— Source material —
[Start of section]

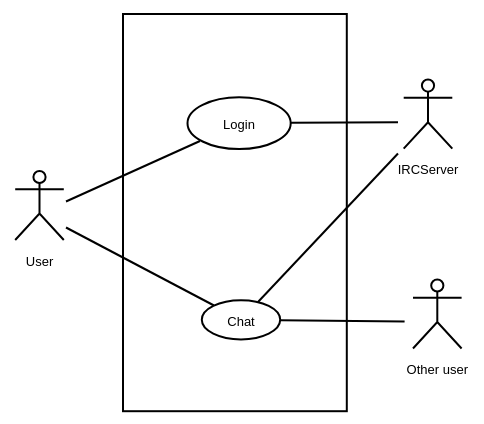
<!DOCTYPE html>
<html lang="en">
<head>
<meta charset="utf-8">
<title>Chat use case diagram</title>
<style>
  :root { --ink: #000; --paper: #fff; }
  * { box-sizing: border-box; margin: 0; }
  body { width: 484px; height: 424px; overflow: hidden; background: var(--paper); }
  .diagram {
    position: relative; width: 484px; height: 424px; overflow: hidden;
    color: var(--ink); background: var(--paper);
    font: 13px/16px "Liberation Sans", Arial, sans-serif;
  }
  .drawing {
    position: absolute; inset: 0; display: block;
    fill: none; stroke: var(--ink); stroke-width: 2;
  }
  .use-case { fill: var(--paper); }
  .label { position: absolute; transform: translateX(-50%); white-space: nowrap; }
  .login { left: 239px; top: 117px; }
  .chat { left: 241px; top: 314px; }
  .user { left: 39.5px; top: 254px; }
  .server { left: 428px; top: 162px; }
  .other-user { left: 437.3px; top: 362px; }
</style>
</head>
<body>
<main class="diagram">
  <svg class="drawing" width="484" height="424" viewBox="0 0 484 424" aria-hidden="true">
    <defs>
      <g id="actor">
        <circle cx="0" cy="6" r="6.1"/>
        <path d="M0 12V43M-24.3 18.2H24.3M-24.3 69L0 42.6L24.3 69"/>
      </g>
    </defs>
    <rect class="system-boundary" x="123" y="14" width="223.8" height="397.2"/>
    <g class="associations">
      <line x1="66" y1="201.5" x2="200" y2="141"/>
      <line x1="66" y1="227.5" x2="214" y2="305.5"/>
      <line x1="291" y1="122.8" x2="398" y2="122.2"/>
      <line x1="258" y1="302" x2="398" y2="153.5"/>
      <line x1="280" y1="320.2" x2="404.6" y2="321.6"/>
    </g>
    <g class="use-cases">
      <ellipse class="use-case" cx="239.1" cy="123.2" rx="51.6" ry="25.9"/>
      <ellipse class="use-case" cx="241" cy="319.8" rx="39.2" ry="19.6"/>
    </g>
    <g class="actors">
      <use href="#actor" x="39.5" y="171"/>
      <use href="#actor" x="428" y="79.6"/>
      <use href="#actor" x="437.3" y="279.5"/>
    </g>
  </svg>
  <span class="label login">Login</span>
  <span class="label chat">Chat</span>
  <span class="label user">User</span>
  <span class="label server">IRCServer</span>
  <span class="label other-user">Other user</span>
</main>
</body>
</html>
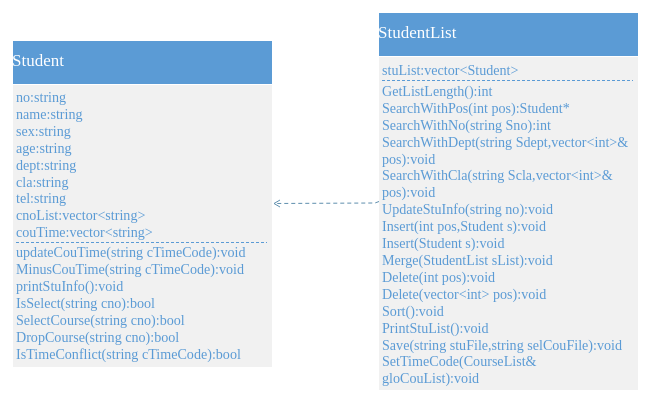
<!DOCTYPE html>
<html lang="en">
<head>
<meta charset="utf-8">
<title>Class diagram: Student and StudentList</title>
<style>
:root {
  --blue: #5b9bd5;
  --panel: #f1f1f1;
  --paper: #ffffff;
  --connector: #5f8fae;
}
* { box-sizing: border-box; margin: 0; padding: 0; }
html, body { width: 651px; height: 403px; overflow: hidden; }
.diagram {
  position: relative;
  width: 651px;
  height: 403px;
  background: var(--paper);
  color: var(--blue);
  font: 14.1px/16.9px "Liberation Serif", "Times New Roman", serif;
}
.class-box {
  position: absolute;
  width: 259px;
  display: flex;
  flex-direction: column;
  gap: 1px;
}
.student { left: 13px; top: 41px; height: 326px; }
.student-list { left: 379px; top: 13px; height: 377px; }
.class-name {
  flex: none;
  height: 43px;
  display: flex;
  align-items: center;
  padding-bottom: 2px;
  background: var(--blue);
  color: var(--paper);
  font-size: 17px;
  font-weight: 400;
}
.class-name span { margin-left: -1px; }
.members {
  flex: 1;
  padding: 4px 5px 0 3px;
  background: var(--panel);
}
.members ul { list-style: none; white-space: nowrap; }
.divider { display: block; width: 251px; height: 3px; }
.student-list .members { padding-top: 5px; }
.student-list .divider { margin-top: 1px; }
.divider line { stroke: var(--blue); stroke-dasharray: 3 2; }
.dependency { position: absolute; left: 0; top: 0; pointer-events: none; }
.dependency path { fill: none; stroke: var(--connector); }
.dependency .line { stroke-dasharray: 4 3; }
</style>
</head>
<body>
<main class="diagram">
  <section class="class-box student">
    <h2 class="class-name"><span>Student</span></h2>
    <div class="members">
      <ul class="attributes">
        <li>no:string</li>
        <li>name:string</li>
        <li>sex:string</li>
        <li>age:string</li>
        <li>dept:string</li>
        <li>cla:string</li>
        <li>tel:string</li>
        <li>cnoList:vector&lt;string&gt;</li>
        <li>couTime:vector&lt;string&gt;</li>
      </ul>
      <svg class="divider" viewBox="0 0 251 3" aria-hidden="true"><line x1="0" y1="1.5" x2="251" y2="1.5"/></svg>
      <ul class="operations">
        <li>updateCouTime(string cTimeCode):void</li>
        <li>MinusCouTime(string cTimeCode):void</li>
        <li>printStuInfo():void</li>
        <li>IsSelect(string cno):bool</li>
        <li>SelectCourse(string cno):bool</li>
        <li>DropCourse(string cno):bool</li>
        <li>IsTimeConflict(string cTimeCode):bool</li>
      </ul>
    </div>
  </section>

  <section class="class-box student-list">
    <h2 class="class-name"><span>StudentList</span></h2>
    <div class="members">
      <ul class="attributes">
        <li>stuList:vector&lt;Student&gt;</li>
      </ul>
      <svg class="divider" viewBox="0 0 251 3" aria-hidden="true"><line x1="0" y1="0.5" x2="251" y2="0.5"/></svg>
      <ul class="operations">
        <li>GetListLength():int</li>
        <li>SearchWithPos(int pos):Student*</li>
        <li>SearchWithNo(string Sno):int</li>
        <li>SearchWithDept(string Sdept,vector&lt;int&gt;&amp;<br>pos):void</li>
        <li>SearchWithCla(string Scla,vector&lt;int&gt;&amp;<br>pos):void</li>
        <li>UpdateStuInfo(string no):void</li>
        <li>Insert(int pos,Student s):void</li>
        <li>Insert(Student s):void</li>
        <li>Merge(StudentList sList):void</li>
        <li>Delete(int pos):void</li>
        <li>Delete(vector&lt;int&gt; pos):void</li>
        <li>Sort():void</li>
        <li>PrintStuList():void</li>
        <li>Save(string stuFile,string selCouFile):void</li>
        <li>SetTimeCode(CourseList&amp;<br>gloCouList):void</li>
      </ul>
    </div>
  </section>

  <svg class="dependency" width="651" height="403" viewBox="0 0 651 403" role="img" aria-label="StudentList depends on Student">
    <path class="line" d="M379 201.5L375 203L274 203.5"/>
    <path class="arrowhead" d="M280 200L274 203.5L280 207"/>
  </svg>
</main>
</body>
</html>
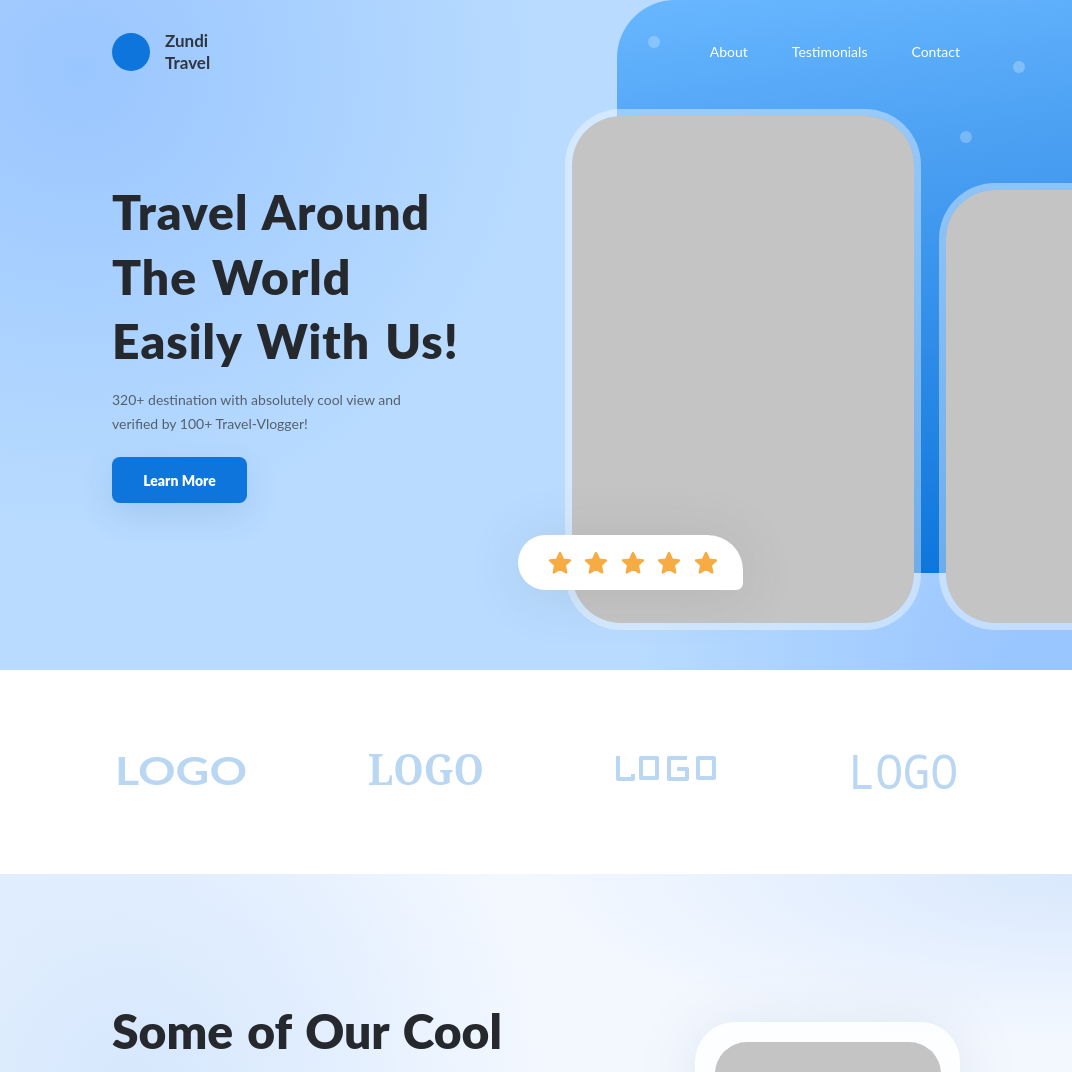
<!DOCTYPE html>
<html lang="en">
<head>
<meta charset="utf-8">
<title>Zundi Travel</title>
<style>
:root {
  --ink: #25292e;
  --muted: #565f69;
  --blue: #0d75db;
  --sky: #b8dbff;
  --haze: #9ac6ff;
  --partner: #b9d7f2;
  --placeholder: #c4c4c4;
  --star: #f6ac43;
  --frame: rgba(255, 255, 255, .4);
}
* { box-sizing: border-box; margin: 0; padding: 0; }
html, body { width: 1072px; height: 1072px; overflow: hidden; }
body { font-family: Lato, sans-serif; color: var(--ink); background: #fff; }
a { color: inherit; text-decoration: none; }

.hero {
  position: relative;
  height: 670px;
  overflow: hidden;
  background:
    radial-gradient(circle at 80px 70px, var(--haze), rgba(154, 198, 255, 0) 460px),
    radial-gradient(circle at 1060px 680px, var(--haze) 60px, rgba(154, 198, 255, 0) 420px),
    var(--sky);
}
.sky-panel {
  position: absolute;
  left: 617px;
  top: 0;
  width: 455px;
  height: 573px;
  border-radius: 58px 0 0 0;
  background: linear-gradient(172deg, #68b7ff 0%, #4a9ff2 32%, var(--blue) 98%);
}
.bubbles { position: absolute; inset: 0; fill: #fff; fill-opacity: .25; }

.site-header {
  position: relative;
  display: flex;
  justify-content: space-between;
  align-items: center;
  height: 103px;
  padding: 0 112px;
}
.brand { display: flex; align-items: center; gap: 15px; }
.brand-dot { width: 38px; height: 38px; border-radius: 50%; background: var(--blue); }
.brand-name { width: 60px; font-size: 17px; font-weight: 700; line-height: 21.5px; color: #30363c; }
.menu { display: flex; gap: 44px; font-size: 14px; color: #fff; }

.intro {
  position: relative;
  display: flex;
  flex-direction: column;
  align-items: flex-start;
  width: 420px;
  margin: 77px 0 0 112px;
}
h1, h2 { font-size: 48px; font-weight: 900; line-height: 64.7px; word-spacing: 3px; white-space: nowrap; }
h1 { letter-spacing: 1px; }
.lead { margin-top: 14px; font-size: 14px; line-height: 24px; color: var(--muted); white-space: nowrap; }
.button {
  display: flex;
  align-items: center;
  justify-content: center;
  width: 135px;
  height: 46px;
  margin-top: 21px;
  border-radius: 8px;
  background: var(--blue);
  box-shadow: 0 12px 32px rgba(60, 110, 170, .16);
  color: #fff;
  font-size: 14px;
  font-weight: 900;
}

.photo-frame {
  position: absolute;
  border: 7px solid var(--frame);
  border-radius: 56px;
  background: var(--placeholder);
  background-clip: padding-box;
}
.photo-frame.tall { left: 565px; top: 109px; width: 356px; height: 521px; }
.photo-frame.short { left: 939px; top: 183px; width: 300px; height: 447px; }

.rating {
  position: absolute;
  left: 518px;
  top: 535px;
  display: flex;
  align-items: center;
  gap: 12.4px;
  width: 225px;
  height: 55px;
  padding-left: 30px;
  border-radius: 28px 36px 7px 28px;
  background: #fff;
  box-shadow: 0 4px 56px rgba(90, 90, 90, .14);
}
.rating svg { flex: none; width: 24px; height: 24px; }

.partners {
  display: grid;
  grid-template-columns: 251px 248px 235px 106px;
  align-items: center;
  height: 204px;
  padding-left: 117px;
  background: #fff;
}
.partners svg { display: block; height: 50px; overflow: visible; fill: var(--partner); }

.destinations {
  position: relative;
  height: 198px;
  padding: 125px 0 0 112px;
  overflow: hidden;
  background:
    radial-gradient(circle at 130px 210px, #d6e7fd, rgba(214, 231, 253, 0) 420px),
    radial-gradient(ellipse 540px 170px at 1072px 0, #d9e8fd, rgba(217, 232, 253, 0)),
    radial-gradient(circle at 0 0, #e9f2ff, rgba(233, 242, 255, 0) 460px),
    #f3f8ff;
}
.destination-card {
  position: absolute;
  left: 695px;
  top: 148px;
  width: 265px;
  height: 360px;
  padding: 20px 19px 0 20px;
  border-radius: 40px;
  background: rgba(255, 255, 255, .82);
  box-shadow: 0 0 60px rgba(100, 120, 150, .13);
}
.destination-photo { height: 320px; border-radius: 32px; background: var(--placeholder); }
</style>
</head>
<body>
<section class="hero">
  <div class="sky-panel"></div>
  <svg class="bubbles" width="1072" height="670" viewBox="0 0 1072 670" aria-hidden="true">
    <circle cx="654" cy="42" r="6"/>
    <circle cx="1019" cy="67" r="6"/>
    <circle cx="966" cy="137" r="6"/>
  </svg>

  <header class="site-header">
    <a class="brand" href="#">
      <span class="brand-dot"></span>
      <span class="brand-name">Zundi Travel</span>
    </a>
    <nav class="menu">
      <a href="#">About</a>
      <a href="#">Testimonials</a>
      <a href="#">Contact</a>
    </nav>
  </header>

  <div class="intro">
    <h1>Travel Around<br>The World<br>Easily With Us!</h1>
    <p class="lead">320+ destination with absolutely cool view and<br>verified by 100+ Travel-Vlogger!</p>
    <a class="button" href="#">Learn More</a>
  </div>

  <div class="photo-frame tall"></div>
  <div class="photo-frame short"></div>

  <div class="rating" role="img" aria-label="Five stars">
    <svg viewBox="0 0 24 24">
      <defs>
        <polygon id="star" points="12,2 15,8.6 22,9.4 16.8,14.2 18.2,21.4 12,17.8 5.8,21.4 7.2,14.2 2,9.4 9,8.6" fill="#f6ac43" stroke="#f6ac43" stroke-width="2.4" stroke-linejoin="round"/>
      </defs>
      <use href="#star"/>
    </svg>
    <svg viewBox="0 0 24 24"><use href="#star"/></svg>
    <svg viewBox="0 0 24 24"><use href="#star"/></svg>
    <svg viewBox="0 0 24 24"><use href="#star"/></svg>
    <svg viewBox="0 0 24 24"><use href="#star"/></svg>
  </div>
</section>

<section class="partners">
  <svg width="129" viewBox="0 0 129 50">
    <text x="-2" y="38" font-family="Lato, sans-serif" font-weight="700" font-size="39" textLength="132" lengthAdjust="spacingAndGlyphs">LOGO</text>
  </svg>
  <svg width="116" viewBox="0 0 116 50">
    <text x="0" y="38" font-family="Noto Serif, serif" font-weight="600" font-size="43" textLength="116" lengthAdjust="spacingAndGlyphs">LOGO</text>
  </svg>
  <svg width="101" viewBox="0 0 101 50" role="img" aria-label="LOGO">
    <g fill="none" stroke="#b9d7f2" stroke-width="4" stroke-linejoin="round">
      <path d="M2 9V32H17V27"/>
      <rect x="25" y="11" width="16" height="20"/>
      <path d="M71 11H53V32H71V22H61"/>
      <rect x="82" y="11" width="16" height="20"/>
    </g>
  </svg>
  <svg width="105" viewBox="0 0 105 50">
    <text x="-3" y="42" font-family="Noto Sans Mono, monospace" font-size="48" textLength="110" lengthAdjust="spacingAndGlyphs">LOGO</text>
  </svg>
</section>

<section class="destinations">
  <h2>Some of Our Cool</h2>
  <div class="destination-card">
    <div class="destination-photo"></div>
  </div>
</section>
</body>
</html>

[End of section]

Your task is to copy each line of the listing that holds the word "rgba".

  --frame: rgba(255, 255, 255, .4);
    radial-gradient(circle at 80px 70px, var(--haze), rgba(154, 198, 255, 0) 460px),
    radial-gradient(circle at 1060px 680px, var(--haze) 60px, rgba(154, 198, 255, 0) 420px),
  box-shadow: 0 12px 32px rgba(60, 110, 170, .16);
  box-shadow: 0 4px 56px rgba(90, 90, 90, .14);
    radial-gradient(circle at 130px 210px, #d6e7fd, rgba(214, 231, 253, 0) 420px),
    radial-gradient(ellipse 540px 170px at 1072px 0, #d9e8fd, rgba(217, 232, 253, 0)),
    radial-gradient(circle at 0 0, #e9f2ff, rgba(233, 242, 255, 0) 460px),
  background: rgba(255, 255, 255, .82);
  box-shadow: 0 0 60px rgba(100, 120, 150, .13);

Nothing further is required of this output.